- Practical exercises pages
Performance skills (GM)
Hard skills / Soft skills
Some tasks require utmost precision, these are known as hard skills. Other tasks require a flexible approach, these are known as soft skills. Identify what type of task you are working on and use the right tools to achieve it. Hard skills are aimed at improving accuracy and reliability while soft skills are those associated with adaptability and inspiration.
An effective strategy for developing adaptability in performance is to deliberately search for as many varied settings for performing as possible. Linked with this is a decision to prioritise the completion of the task (performance) ahead of an exact inventory of details previously worked on.
By going back and forth between the performance and the practice modes, students can develop both the hard skills and the soft ones, without feeling like they are choosing one over the other.
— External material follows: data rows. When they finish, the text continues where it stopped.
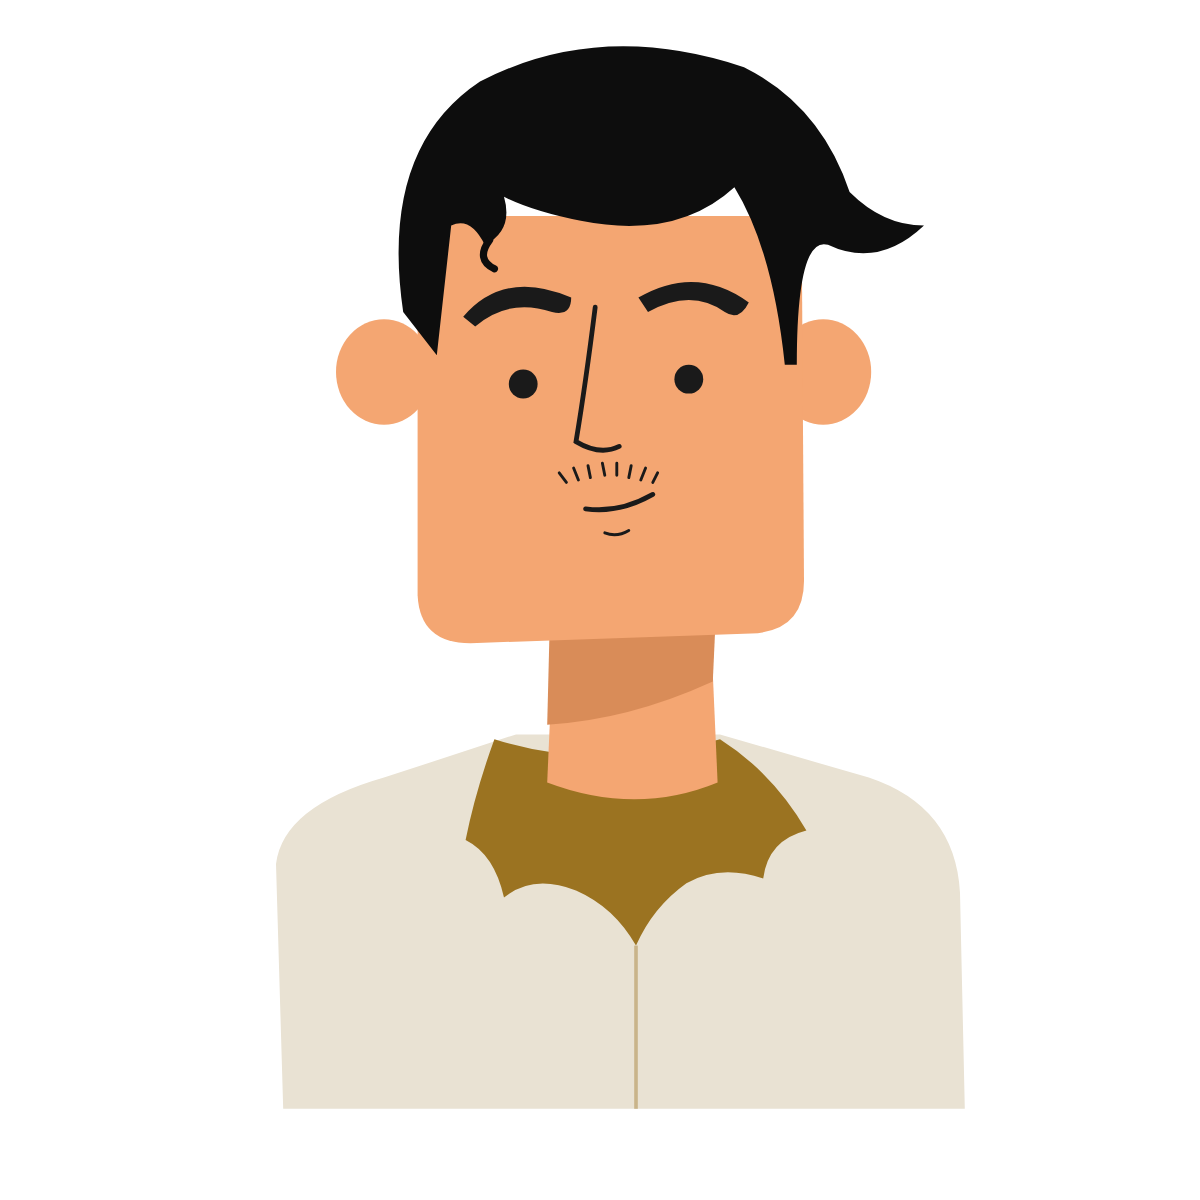
<!DOCTYPE html>
<html lang="en">
<head>
<meta charset="utf-8">
<title>Portrait Illustration</title>
<style>
  :root {
    --bg: #ffffff;
    --skin: #f4a672;
    --skin-shadow: #d98c58;
    --hair: #0d0d0d;
    --line: #1a1a1a;
    --shirt: #e9e2d3;
    --undershirt: #9b7321;
    --seam: #c9b48a;
  }
  html, body {
    margin: 0;
    padding: 0;
    width: 1200px;
    height: 1200px;
    overflow: hidden;
    background: var(--bg);
  }
  .portrait {
    display: block;
    width: 1200px;
    height: 1200px;
  }
</style>
</head>
<body>
<svg class="portrait" viewBox="0 0 500 500" xmlns="http://www.w3.org/2000/svg" role="img" aria-label="Flat illustration of a young man with black hair and a light shirt">
  <rect width="500" height="500" fill="var(--bg)"/>

  <g id="torso">
    <path id="shirt" fill="var(--shirt)" d="M115 360 Q118 336 160 324 L215 306 L300 306 L362 324 Q398 336 400 372 L402 462 L118 462 Z"/>
    <path id="undershirt" fill="var(--undershirt)" d="M206 308 Q250 322 300 308 Q322 322 336 346 Q320 350 318 366 Q300 360 286 368 Q272 378 265 394 Q256 378 240 371 Q222 364 210 374 Q206 356 194 350 Q198 330 206 308 Z"/>
    <line id="shirt-seam" x1="265" y1="394" x2="265" y2="462" stroke="var(--seam)" stroke-width="1.5"/>
  </g>

  <g id="neck">
    <path fill="var(--skin)" d="M231 258 L296 258 L299 326 Q265 340 228 326 Z"/>
    <path fill="var(--skin-shadow)" d="M229 262 L298 262 L297 284 Q262 300 228 302 Z"/>
  </g>

  <g id="ears" fill="var(--skin)">
    <ellipse cx="160" cy="155" rx="20" ry="22"/>
    <ellipse cx="343" cy="155" rx="20" ry="22"/>
  </g>

  <path id="face" fill="var(--skin)" d="M174 90 L334 90 L335 242 Q335 263 313 264 L196 268 Q175 268 174 248 Z"/>

  <path id="hair" fill="var(--hair)" d="M168 130 Q158 62 200 34 Q250 8 310 28 Q342 44 354 80 Q368 94 385 94 Q366 112 345 102 Q332 98 332 152 L327 152 Q322 104 306 78 Q282 100 242 92 Q222 88 210 82 Q214 96 202 102 Q196 90 188 94 L182 148 Z"/>
  <path id="hair-curl" fill="none" stroke="var(--hair)" stroke-width="3" stroke-linecap="round" d="M204 100 Q198 108 206 112"/>

  <g id="brows" fill="var(--line)">
    <path d="M193 132 Q210 112 238 124 Q238 132 230 130 Q212 124 198 136 Z"/>
    <path d="M266 124 Q290 110 312 126 Q308 134 302 130 Q288 120 270 130 Z"/>
  </g>

  <g id="eyes" fill="var(--line)">
    <circle cx="218" cy="160" r="6"/>
    <circle cx="287" cy="158" r="6"/>
  </g>

  <g id="features" fill="none" stroke="var(--line)" stroke-linecap="round">
    <path id="nose" stroke-width="2" d="M248 128 Q244 160 240 184 Q250 190 258 186"/>
    <path id="mustache" stroke-width="1.2" d="M233 197 L236 201 M239 195 L241 200 M245 194 L246 199 M251 193 L252 198 M257 193 L257 198 M263 194 L262 199 M269 195 L267 200 M274 197 L272 201"/>
    <path id="mouth" stroke-width="2" d="M244 212 Q258 214 272 206"/>
    <path id="chin" stroke-width="1.2" d="M252 222 Q257 224 262 221"/>
  </g>
</svg>
</body>
</html>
Communication and expression are also soft skills and they should be consciously incorporated in preparing for performance.
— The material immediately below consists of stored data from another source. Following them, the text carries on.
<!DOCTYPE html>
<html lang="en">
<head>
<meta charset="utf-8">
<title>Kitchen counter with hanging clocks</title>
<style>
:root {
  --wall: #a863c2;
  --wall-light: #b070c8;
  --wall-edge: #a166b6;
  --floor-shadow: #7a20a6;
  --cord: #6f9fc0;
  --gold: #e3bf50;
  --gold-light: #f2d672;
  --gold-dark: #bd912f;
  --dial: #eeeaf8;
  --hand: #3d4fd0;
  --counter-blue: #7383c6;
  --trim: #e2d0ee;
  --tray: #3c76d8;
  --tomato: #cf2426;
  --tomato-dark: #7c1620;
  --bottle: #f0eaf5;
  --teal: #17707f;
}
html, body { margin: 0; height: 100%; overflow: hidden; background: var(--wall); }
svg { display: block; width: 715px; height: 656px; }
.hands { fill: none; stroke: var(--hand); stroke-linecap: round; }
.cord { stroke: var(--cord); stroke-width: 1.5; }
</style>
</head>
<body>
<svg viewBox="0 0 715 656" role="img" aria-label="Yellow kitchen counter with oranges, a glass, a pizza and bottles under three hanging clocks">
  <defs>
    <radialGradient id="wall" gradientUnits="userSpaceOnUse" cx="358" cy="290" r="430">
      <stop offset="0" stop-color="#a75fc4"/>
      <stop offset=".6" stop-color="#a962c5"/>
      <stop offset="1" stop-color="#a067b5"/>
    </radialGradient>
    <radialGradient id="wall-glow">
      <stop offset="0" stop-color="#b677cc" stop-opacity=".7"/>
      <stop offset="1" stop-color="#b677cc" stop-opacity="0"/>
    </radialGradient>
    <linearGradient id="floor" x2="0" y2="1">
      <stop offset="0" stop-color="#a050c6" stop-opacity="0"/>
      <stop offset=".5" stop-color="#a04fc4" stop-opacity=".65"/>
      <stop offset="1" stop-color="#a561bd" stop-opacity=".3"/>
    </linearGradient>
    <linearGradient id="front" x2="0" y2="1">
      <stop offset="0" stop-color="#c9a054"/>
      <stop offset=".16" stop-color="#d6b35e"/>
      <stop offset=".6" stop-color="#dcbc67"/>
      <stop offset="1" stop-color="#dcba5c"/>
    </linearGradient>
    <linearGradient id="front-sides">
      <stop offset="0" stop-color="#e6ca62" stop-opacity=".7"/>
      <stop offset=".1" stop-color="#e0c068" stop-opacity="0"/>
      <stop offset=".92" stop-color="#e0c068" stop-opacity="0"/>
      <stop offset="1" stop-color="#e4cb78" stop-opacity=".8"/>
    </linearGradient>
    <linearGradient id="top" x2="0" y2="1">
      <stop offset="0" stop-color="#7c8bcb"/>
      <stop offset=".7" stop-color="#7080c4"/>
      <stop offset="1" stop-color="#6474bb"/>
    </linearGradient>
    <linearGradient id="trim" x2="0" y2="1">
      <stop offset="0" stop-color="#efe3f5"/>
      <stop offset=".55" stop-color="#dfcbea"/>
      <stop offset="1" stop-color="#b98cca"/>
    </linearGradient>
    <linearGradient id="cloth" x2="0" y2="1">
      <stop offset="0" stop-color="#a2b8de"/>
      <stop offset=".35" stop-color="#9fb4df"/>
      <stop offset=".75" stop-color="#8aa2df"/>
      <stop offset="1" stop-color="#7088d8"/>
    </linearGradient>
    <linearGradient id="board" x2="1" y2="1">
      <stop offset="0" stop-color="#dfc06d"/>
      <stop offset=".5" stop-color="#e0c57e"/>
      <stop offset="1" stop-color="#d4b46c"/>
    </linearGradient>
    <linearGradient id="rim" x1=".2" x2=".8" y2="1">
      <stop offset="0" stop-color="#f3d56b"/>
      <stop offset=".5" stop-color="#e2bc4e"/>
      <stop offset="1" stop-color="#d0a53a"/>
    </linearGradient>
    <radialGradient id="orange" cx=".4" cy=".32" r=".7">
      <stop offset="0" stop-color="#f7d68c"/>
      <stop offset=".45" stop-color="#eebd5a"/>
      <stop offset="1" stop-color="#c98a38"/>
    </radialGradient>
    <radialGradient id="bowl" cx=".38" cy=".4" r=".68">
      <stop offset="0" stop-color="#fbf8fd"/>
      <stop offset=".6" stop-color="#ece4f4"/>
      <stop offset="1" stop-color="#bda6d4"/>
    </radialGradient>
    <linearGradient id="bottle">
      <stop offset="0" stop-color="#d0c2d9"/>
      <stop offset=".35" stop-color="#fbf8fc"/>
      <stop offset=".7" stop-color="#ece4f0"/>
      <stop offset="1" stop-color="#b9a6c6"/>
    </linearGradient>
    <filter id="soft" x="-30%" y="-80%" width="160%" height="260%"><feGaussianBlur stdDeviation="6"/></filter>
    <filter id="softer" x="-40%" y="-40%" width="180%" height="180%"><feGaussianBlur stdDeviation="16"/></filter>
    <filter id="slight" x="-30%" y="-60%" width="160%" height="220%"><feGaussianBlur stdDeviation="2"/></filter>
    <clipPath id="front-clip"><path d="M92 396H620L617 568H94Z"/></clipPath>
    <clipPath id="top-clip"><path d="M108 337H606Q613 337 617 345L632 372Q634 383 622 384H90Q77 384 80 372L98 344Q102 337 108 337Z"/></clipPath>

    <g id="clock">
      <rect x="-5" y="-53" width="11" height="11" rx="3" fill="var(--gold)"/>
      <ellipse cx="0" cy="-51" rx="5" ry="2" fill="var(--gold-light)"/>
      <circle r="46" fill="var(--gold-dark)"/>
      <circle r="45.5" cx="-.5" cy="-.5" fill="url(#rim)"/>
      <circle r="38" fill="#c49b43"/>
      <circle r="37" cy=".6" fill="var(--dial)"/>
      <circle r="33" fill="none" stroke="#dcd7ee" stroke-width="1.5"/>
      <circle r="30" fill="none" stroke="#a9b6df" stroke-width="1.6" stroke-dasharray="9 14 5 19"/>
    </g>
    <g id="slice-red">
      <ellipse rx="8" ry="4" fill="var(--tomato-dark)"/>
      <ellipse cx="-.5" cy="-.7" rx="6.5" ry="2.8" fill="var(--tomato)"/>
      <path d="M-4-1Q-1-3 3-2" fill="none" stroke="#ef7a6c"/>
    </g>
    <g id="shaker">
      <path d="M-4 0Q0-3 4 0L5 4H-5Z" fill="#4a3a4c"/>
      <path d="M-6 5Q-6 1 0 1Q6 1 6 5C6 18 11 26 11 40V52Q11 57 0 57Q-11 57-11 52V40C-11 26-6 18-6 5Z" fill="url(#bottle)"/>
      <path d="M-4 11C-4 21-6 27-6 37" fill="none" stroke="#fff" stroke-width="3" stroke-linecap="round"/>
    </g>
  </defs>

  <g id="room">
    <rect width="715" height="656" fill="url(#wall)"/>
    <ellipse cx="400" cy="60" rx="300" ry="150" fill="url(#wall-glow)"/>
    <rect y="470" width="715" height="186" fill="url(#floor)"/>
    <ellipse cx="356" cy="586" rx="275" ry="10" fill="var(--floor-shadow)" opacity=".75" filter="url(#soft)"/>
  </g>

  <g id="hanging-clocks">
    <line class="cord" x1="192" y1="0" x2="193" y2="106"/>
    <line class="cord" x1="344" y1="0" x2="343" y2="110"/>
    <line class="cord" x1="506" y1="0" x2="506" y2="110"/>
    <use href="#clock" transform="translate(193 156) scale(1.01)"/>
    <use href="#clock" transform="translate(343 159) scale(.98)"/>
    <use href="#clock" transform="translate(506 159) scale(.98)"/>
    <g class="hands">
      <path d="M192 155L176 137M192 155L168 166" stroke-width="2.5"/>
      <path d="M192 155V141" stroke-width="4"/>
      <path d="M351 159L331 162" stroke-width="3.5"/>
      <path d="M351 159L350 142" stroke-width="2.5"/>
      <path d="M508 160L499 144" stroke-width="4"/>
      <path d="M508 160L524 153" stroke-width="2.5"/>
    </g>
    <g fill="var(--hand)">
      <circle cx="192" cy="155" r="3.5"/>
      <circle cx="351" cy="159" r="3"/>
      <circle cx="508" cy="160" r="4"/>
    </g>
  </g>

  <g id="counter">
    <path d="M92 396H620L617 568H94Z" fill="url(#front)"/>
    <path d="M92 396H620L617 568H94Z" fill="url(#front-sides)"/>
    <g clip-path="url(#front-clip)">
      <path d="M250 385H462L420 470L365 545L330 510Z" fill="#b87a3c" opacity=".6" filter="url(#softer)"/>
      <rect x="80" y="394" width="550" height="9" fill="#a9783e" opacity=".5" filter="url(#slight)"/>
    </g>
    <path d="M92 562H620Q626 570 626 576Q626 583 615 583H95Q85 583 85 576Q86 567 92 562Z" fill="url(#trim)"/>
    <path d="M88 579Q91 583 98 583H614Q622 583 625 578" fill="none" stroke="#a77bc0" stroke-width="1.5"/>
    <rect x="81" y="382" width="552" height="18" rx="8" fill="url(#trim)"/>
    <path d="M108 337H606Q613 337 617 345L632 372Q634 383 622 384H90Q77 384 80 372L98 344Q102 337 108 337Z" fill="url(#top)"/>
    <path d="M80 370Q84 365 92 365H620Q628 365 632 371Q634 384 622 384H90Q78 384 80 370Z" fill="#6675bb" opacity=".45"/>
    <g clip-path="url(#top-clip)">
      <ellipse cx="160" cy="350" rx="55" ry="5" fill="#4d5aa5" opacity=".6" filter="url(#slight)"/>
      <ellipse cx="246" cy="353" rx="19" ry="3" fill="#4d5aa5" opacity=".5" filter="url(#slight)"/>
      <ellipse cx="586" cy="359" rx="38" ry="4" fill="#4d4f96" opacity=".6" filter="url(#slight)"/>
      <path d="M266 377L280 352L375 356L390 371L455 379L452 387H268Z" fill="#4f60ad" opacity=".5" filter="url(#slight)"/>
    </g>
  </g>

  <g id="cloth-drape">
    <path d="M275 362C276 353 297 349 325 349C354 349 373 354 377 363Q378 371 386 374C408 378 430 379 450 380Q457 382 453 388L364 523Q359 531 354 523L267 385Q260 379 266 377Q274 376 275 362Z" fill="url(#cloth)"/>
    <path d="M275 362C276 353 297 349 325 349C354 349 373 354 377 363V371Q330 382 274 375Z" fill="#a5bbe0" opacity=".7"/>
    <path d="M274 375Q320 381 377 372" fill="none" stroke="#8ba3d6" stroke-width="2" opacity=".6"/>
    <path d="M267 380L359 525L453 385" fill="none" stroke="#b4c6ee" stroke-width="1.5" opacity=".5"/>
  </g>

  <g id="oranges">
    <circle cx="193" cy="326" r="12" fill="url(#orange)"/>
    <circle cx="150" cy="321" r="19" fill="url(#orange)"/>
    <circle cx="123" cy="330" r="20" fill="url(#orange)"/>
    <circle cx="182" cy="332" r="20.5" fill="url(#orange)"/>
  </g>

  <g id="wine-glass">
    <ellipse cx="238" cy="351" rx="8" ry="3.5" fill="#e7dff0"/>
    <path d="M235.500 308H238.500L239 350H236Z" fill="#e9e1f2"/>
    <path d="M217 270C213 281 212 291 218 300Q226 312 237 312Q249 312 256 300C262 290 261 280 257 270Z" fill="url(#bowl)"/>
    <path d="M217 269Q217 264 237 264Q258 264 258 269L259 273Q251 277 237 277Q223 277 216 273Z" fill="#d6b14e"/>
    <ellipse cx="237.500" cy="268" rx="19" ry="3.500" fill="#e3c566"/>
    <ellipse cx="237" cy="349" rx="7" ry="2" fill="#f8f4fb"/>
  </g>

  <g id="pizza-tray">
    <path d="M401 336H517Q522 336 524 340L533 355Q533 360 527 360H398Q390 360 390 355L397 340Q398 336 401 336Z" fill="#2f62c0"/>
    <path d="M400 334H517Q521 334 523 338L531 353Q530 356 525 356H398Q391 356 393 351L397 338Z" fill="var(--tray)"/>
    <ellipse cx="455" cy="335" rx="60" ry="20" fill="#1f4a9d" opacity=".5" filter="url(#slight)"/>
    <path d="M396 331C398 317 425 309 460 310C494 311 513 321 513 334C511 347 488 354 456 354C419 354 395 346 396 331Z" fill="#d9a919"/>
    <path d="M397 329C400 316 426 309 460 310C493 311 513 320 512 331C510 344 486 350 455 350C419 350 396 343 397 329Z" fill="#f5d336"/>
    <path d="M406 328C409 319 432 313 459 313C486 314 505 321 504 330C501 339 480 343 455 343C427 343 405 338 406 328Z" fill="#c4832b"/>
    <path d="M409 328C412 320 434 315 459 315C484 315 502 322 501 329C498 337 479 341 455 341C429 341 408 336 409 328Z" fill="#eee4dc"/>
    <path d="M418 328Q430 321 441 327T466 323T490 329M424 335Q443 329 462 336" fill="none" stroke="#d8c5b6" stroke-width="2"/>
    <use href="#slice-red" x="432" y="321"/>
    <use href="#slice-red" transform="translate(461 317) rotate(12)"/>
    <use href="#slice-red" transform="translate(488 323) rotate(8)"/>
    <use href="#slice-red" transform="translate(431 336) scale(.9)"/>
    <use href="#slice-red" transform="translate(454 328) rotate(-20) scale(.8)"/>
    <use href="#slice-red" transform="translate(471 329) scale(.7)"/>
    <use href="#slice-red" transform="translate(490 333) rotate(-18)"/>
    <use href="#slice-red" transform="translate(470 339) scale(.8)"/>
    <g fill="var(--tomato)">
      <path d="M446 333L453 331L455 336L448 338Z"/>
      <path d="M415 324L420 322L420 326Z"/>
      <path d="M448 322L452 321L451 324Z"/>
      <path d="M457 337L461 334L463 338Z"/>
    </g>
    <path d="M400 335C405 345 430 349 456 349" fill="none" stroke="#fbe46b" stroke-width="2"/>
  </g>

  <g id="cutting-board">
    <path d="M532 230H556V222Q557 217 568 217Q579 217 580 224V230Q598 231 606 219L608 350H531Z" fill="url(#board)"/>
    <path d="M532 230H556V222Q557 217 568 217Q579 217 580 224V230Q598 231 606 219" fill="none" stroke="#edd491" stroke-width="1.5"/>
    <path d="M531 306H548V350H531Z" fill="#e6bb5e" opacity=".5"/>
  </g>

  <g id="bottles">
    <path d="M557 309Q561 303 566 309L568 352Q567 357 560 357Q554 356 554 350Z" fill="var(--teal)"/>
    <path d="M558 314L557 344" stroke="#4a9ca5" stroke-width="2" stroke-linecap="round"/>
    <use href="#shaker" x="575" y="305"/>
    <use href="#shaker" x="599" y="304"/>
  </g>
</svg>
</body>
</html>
- Also see:
- Structuring Practice
Physical preparation for a Performance (EJ)
You can enjoy being in good shape and well prepared in your performance if you have planned your physical and mental practicing and timed it correctly. Progressive practice by planning your physical practicing gradually increases your endurance and prepares you for more demanding competition and performance situations. The main aim of planning your practice is to get your body to recover properly and achieve better strength. When you have the experience of practicing periods and building up your strength, you also learn to plan your preparing and set the goals. Then you can have the best possible timing for your auditions/ competitions and concerts in the future.
- Read more:
- Planning the Practicing
Performance planning with flow (EN)
Performance planning begins in the practise room and most of the preparation occurs in that context with an increase in connection to other relevant musicians and the concert venue as the performance draws nearer. This means that the great majority of planning is done during solitary practice. It is in this context that musicians develop their primary attitude and motivation for their tasks. Therefore it is extremely important that you have effective planning techniques to enable you to get the optimal benefit from your practice time.
Five flow planning techniques
The five flow techniques help you plan successfully through a focus on relaxation strategies, sensual immersion, exploring for problem solving, imaginative ideas and most of all, enjoyment in your music making. In each of these areas it is important to set relevant and realistic goals to maintain your positive focus on achievable elements and to reduce larger less manageable tasks to smaller more realistic ones. There is always the risk that you may try to achieve too many things at once, or try to get things done in a hurried, ineffective way. This can happen especially as the performance draws nearer and you begin to feel constrained by a lack of time. Overburdening yourself or rushing will result in frustration, anxiety and tension which will ultimately inhibit optimal preparation. So, it is crucial for you to keep calmly checking that your goal selection is realistic for your time frame and that you are on track with all the details of your performance plan. Remember to also plan all practical aspects carefully such as clothing, transportation and food.
For optimal performance, a relaxed focus is the most important element, so as you prepare for your performance, maintain your focus on relaxed physical sensations and expressive intentions and remind yourself of the clear goals you have set for the concert. Maintain a positive attitude and if you have created a positive performance mantra, keep repeating it to yourself to help you maintain focus. As you walk onto the stage, relax and centre yourself with deep breathing and imagine the musical expression you want so that you are still preparing in the optimal way right up until the first note!
- Read more:
- The Flow Music Method
- Print out:
- Flow tips